                      • 9. Re: Giving the user a scipt that exports data to an Excel sheet
                           For one of my customers I've added an extra table to the database in which i used userfriendlynames.

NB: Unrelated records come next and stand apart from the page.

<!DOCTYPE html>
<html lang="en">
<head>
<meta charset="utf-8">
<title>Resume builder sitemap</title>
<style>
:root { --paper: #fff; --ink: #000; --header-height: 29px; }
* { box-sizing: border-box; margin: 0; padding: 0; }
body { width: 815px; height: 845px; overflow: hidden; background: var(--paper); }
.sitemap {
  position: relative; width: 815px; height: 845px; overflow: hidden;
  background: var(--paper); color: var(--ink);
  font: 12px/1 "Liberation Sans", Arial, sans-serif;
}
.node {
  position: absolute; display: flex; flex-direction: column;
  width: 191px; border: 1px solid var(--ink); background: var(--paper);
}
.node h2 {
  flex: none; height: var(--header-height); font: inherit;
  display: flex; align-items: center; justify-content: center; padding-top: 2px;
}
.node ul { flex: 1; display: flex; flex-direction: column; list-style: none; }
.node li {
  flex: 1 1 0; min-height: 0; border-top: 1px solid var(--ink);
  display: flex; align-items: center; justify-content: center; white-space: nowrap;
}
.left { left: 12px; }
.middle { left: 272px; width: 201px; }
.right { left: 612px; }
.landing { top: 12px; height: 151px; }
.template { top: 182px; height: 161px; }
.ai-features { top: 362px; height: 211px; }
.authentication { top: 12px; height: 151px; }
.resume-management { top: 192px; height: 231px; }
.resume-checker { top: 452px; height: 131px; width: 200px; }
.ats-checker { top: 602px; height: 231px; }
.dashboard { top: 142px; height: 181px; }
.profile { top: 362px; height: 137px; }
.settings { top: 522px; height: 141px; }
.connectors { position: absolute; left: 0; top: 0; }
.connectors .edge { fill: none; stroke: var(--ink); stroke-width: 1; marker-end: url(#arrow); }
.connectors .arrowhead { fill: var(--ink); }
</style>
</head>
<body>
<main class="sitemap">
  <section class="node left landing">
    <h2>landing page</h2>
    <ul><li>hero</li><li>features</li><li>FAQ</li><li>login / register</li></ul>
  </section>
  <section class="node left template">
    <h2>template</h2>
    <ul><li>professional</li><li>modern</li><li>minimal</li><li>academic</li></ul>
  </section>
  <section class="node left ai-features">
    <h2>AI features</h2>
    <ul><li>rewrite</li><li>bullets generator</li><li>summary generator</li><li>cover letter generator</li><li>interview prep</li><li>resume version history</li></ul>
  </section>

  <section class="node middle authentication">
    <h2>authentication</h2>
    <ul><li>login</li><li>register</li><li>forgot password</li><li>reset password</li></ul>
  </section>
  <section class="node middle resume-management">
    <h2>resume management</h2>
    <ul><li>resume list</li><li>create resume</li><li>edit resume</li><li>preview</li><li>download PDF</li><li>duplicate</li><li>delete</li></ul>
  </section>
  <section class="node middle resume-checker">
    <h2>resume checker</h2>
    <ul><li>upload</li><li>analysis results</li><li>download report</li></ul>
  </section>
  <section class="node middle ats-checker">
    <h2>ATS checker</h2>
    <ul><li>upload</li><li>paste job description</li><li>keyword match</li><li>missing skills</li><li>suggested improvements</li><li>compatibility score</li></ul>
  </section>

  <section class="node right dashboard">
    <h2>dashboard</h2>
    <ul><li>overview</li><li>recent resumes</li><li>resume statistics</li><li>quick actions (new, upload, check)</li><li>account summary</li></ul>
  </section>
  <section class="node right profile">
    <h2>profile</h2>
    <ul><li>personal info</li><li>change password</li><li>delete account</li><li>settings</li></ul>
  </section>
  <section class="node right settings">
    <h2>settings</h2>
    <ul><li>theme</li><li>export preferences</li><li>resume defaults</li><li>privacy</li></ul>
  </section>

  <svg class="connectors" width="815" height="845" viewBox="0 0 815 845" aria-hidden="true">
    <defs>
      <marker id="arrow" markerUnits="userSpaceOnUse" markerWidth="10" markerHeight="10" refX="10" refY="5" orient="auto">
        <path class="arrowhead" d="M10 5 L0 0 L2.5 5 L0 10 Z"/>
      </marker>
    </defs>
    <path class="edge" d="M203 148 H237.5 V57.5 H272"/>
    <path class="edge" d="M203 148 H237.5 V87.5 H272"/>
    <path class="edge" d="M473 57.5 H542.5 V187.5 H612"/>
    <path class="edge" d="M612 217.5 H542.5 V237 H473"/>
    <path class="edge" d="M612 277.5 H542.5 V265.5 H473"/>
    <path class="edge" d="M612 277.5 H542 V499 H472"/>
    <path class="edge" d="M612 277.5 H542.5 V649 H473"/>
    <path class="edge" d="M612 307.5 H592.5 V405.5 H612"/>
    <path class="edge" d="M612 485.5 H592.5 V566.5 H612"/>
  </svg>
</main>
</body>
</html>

This table is filled with the data in the background and is exported when my customer needs it. It is not the fastest method but my customer is happy with it ;-)
                        • 10. Re: Giving the user a scipt that exports data to an Excel sheet
                          wigz
                            

                          This may be a little simplistic (I am fairly new to FM and have not worked with runtime solutions yet) but I have found a workaround for a similar problem that I was faced with.

                           

                          I needed to use Excel to create graphs from information contained within my database - I use a script to export the data into an excel file (FM Export.xls) I have a separate spreadsheet file (FM Graphing.xls) which is linked to the FM Export file.  Every time I open the graphing file it looks at the latest FM Export file and gets the required data - it doesn't matter what the exported field names are because the graphing spreadsheet only looks for the data and enters it into the pre-defined graphing fields/columns.

                           

                          I am fortunate because the order and number of exported fields doesn't change hence this simplistic solution works well for me.

                           

                          Regards,

                           

                          Wigz

                           

                          MacBook Pro

                          FM Pro10 Advanced

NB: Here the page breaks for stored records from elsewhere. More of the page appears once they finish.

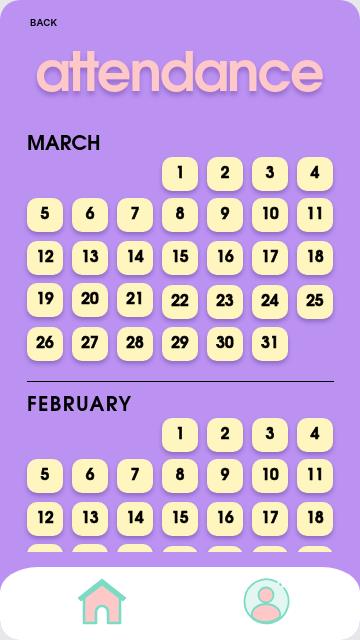
<!DOCTYPE html>
<html lang="en">
<head>
<meta charset="utf-8">
<title>Attendance</title>
<style>
:root {
  --page: #e8e8ea;
  --violet: #bb92f2;
  --cream: #fff5bf;
  --pink: #ffc8c8;
  --teal: #7adcc3;
  --mint: #e3f6f1;
  --ink: #000;
  --white: #fff;
}
* { box-sizing: border-box; margin: 0; padding: 0; }
html, body { width: 360px; height: 640px; overflow: hidden; background: var(--page); }
body { font-family: "TeX Gyre Adventor", Lato, sans-serif; font-weight: 700; color: var(--ink); }
a { color: inherit; text-decoration: none; }
.screen { position: relative; display: flex; flex-direction: column; width: 360px; height: 640px; overflow: hidden; border-radius: 20px; background: var(--violet); }
.header { flex: none; height: 132px; padding-top: 17px; }
.back { display: block; height: 12px; margin-left: 30px; font: 600 9.6px/12px Inter, sans-serif; letter-spacing: .2px; }
.title { margin-top: 16px; height: 62px; font-size: 54px; line-height: 62px; letter-spacing: -2px; text-align: center; text-indent: -2px; white-space: nowrap; color: var(--pink); text-shadow: 0 4px 4px rgba(60, 20, 110, .28); }
.calendar { flex: none; height: 420px; padding: 0 26px 0 27px; overflow: hidden; }
.month { position: relative; height: 249px; }
.month + .month { margin-top: 0; padding-top: 11px; border-top: 1px solid var(--ink); width: 307px; }
.month h2 { height: 25px; font-size: 20px; line-height: 25px; }
.month + .month h2 { letter-spacing: 1.4px; }
.days { display: grid; grid-template-columns: repeat(7, 36px); grid-template-rows: 41px 43px 42px 44px 43px; column-gap: 9px; width: 306px; list-style: none; }
.days li { height: 34px; border-radius: 10px; background: var(--cream); box-shadow: 0 3px 4px rgba(50, 15, 100, .3); font-size: 15.5px; line-height: 34px; text-align: center; -webkit-text-stroke: .6px var(--ink); }
.days .first { grid-column-start: 4; }
.days .low { position: relative; top: 2px; }
.tabs { position: absolute; left: 0; right: 0; bottom: 0; display: flex; justify-content: space-between; height: 73px; padding: 9px 69px 0 76px; border-radius: 38px 38px 0 0 / 25px 25px 0 0; background: var(--white); }
.tabs svg { display: block; }
</style>
</head>
<body>
<main class="screen">
  <header class="header">
    <a class="back" href="#">BACK</a>
    <h1 class="title">attendance</h1>
  </header>
  <div class="calendar">
    <section class="month">
      <h2>MARCH</h2>
      <ol class="days">
        <li class="first">1</li><li>2</li><li>3</li><li>4</li>
        <li>5</li><li>6</li><li>7</li><li>8</li><li>9</li><li>10</li><li>11</li>
        <li>12</li><li>13</li><li>14</li><li>15</li><li>16</li><li>17</li><li>18</li>
        <li>19</li><li>20</li><li>21</li><li class="low">22</li><li class="low">23</li><li class="low">24</li><li class="low">25</li>
        <li>26</li><li>27</li><li>28</li><li>29</li><li>30</li><li>31</li>
      </ol>
    </section>
    <section class="month">
      <h2>FEBRUARY</h2>
      <ol class="days">
        <li class="first">1</li><li>2</li><li>3</li><li>4</li>
        <li>5</li><li>6</li><li>7</li><li>8</li><li>9</li><li>10</li><li>11</li>
        <li>12</li><li>13</li><li>14</li><li>15</li><li>16</li><li>17</li><li>18</li>
        <li>19</li><li>20</li><li>21</li><li class="low">22</li><li class="low">23</li><li class="low">24</li><li class="low">25</li>
        <li>26</li><li>27</li><li>28</li>
      </ol>
    </section>
  </div>
  <nav class="tabs">
    <a href="#" aria-label="Home">
      <svg width="52" height="50" viewBox="0 0 52 50" fill="none" stroke="var(--teal)" stroke-width="2.6" stroke-linejoin="round">
        <path d="M8 20 26 6 44 20V47H32V36A6 6 0 0 0 20 36V47H8Z" fill="var(--pink)"/>
        <path d="M26 3 50 22 47 25 26 9 5 25 2 22Z" fill="var(--teal)" stroke-width="1"/>
      </svg>
    </a>
    <a href="#" aria-label="Profile">
      <svg width="50" height="50" viewBox="0 0 50 50" fill="none" stroke="var(--teal)" stroke-width="1.8" stroke-linecap="round">
        <circle cx="25" cy="25" r="22" fill="var(--mint)" stroke="none"/>
        <path d="M43 12A22 22 0 1 1 36 6M39 8 40 9"/>
        <path d="M11 41V38A14 10 0 0 1 39 38V41A22 22 0 0 1 11 41Z" fill="var(--pink)"/>
        <circle cx="25" cy="19" r="7.5" fill="var(--pink)"/>
      </svg>
    </a>
  </nav>
</main>
</body>
</html>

                          Office Mac 2008

                          • 11. Re: Giving the user a scipt that exports data to an Excel sheet
                            Sorbsbuster
                              

                            Why not just:

                             

                            - create an Excel sheet with user-friendly column names as its first row.

                            - create a text export script from the FM file to export the fields you want, in the order you want.

                            - Specify the name and destination

                            - open the Excel file and select 'Import Data from Text File' (they keep moving around where that menu option is)

                            - find the text file you created.  Select cell A2 (say, - I mean start the import on the second row.)

                            - If you update the data, just click into the excel sheet data anywhere and select 'Refresh'

                             

                            -All of those steps can be made fully automatic:

                            - set FM to export the text file silently

                            - set the Excel sheet to refresh the data upon opening

                            - include as the last step in the FM file to open that Excel sheet.

                             

                            All data refreshed seamlessly, all column headers the user-friendly way you want.

                             

                            You can then create another worksheet in the excel file that re-presents that raw data in the way the customer wants to view the data - Pivot Table, Sub-summary, whatever.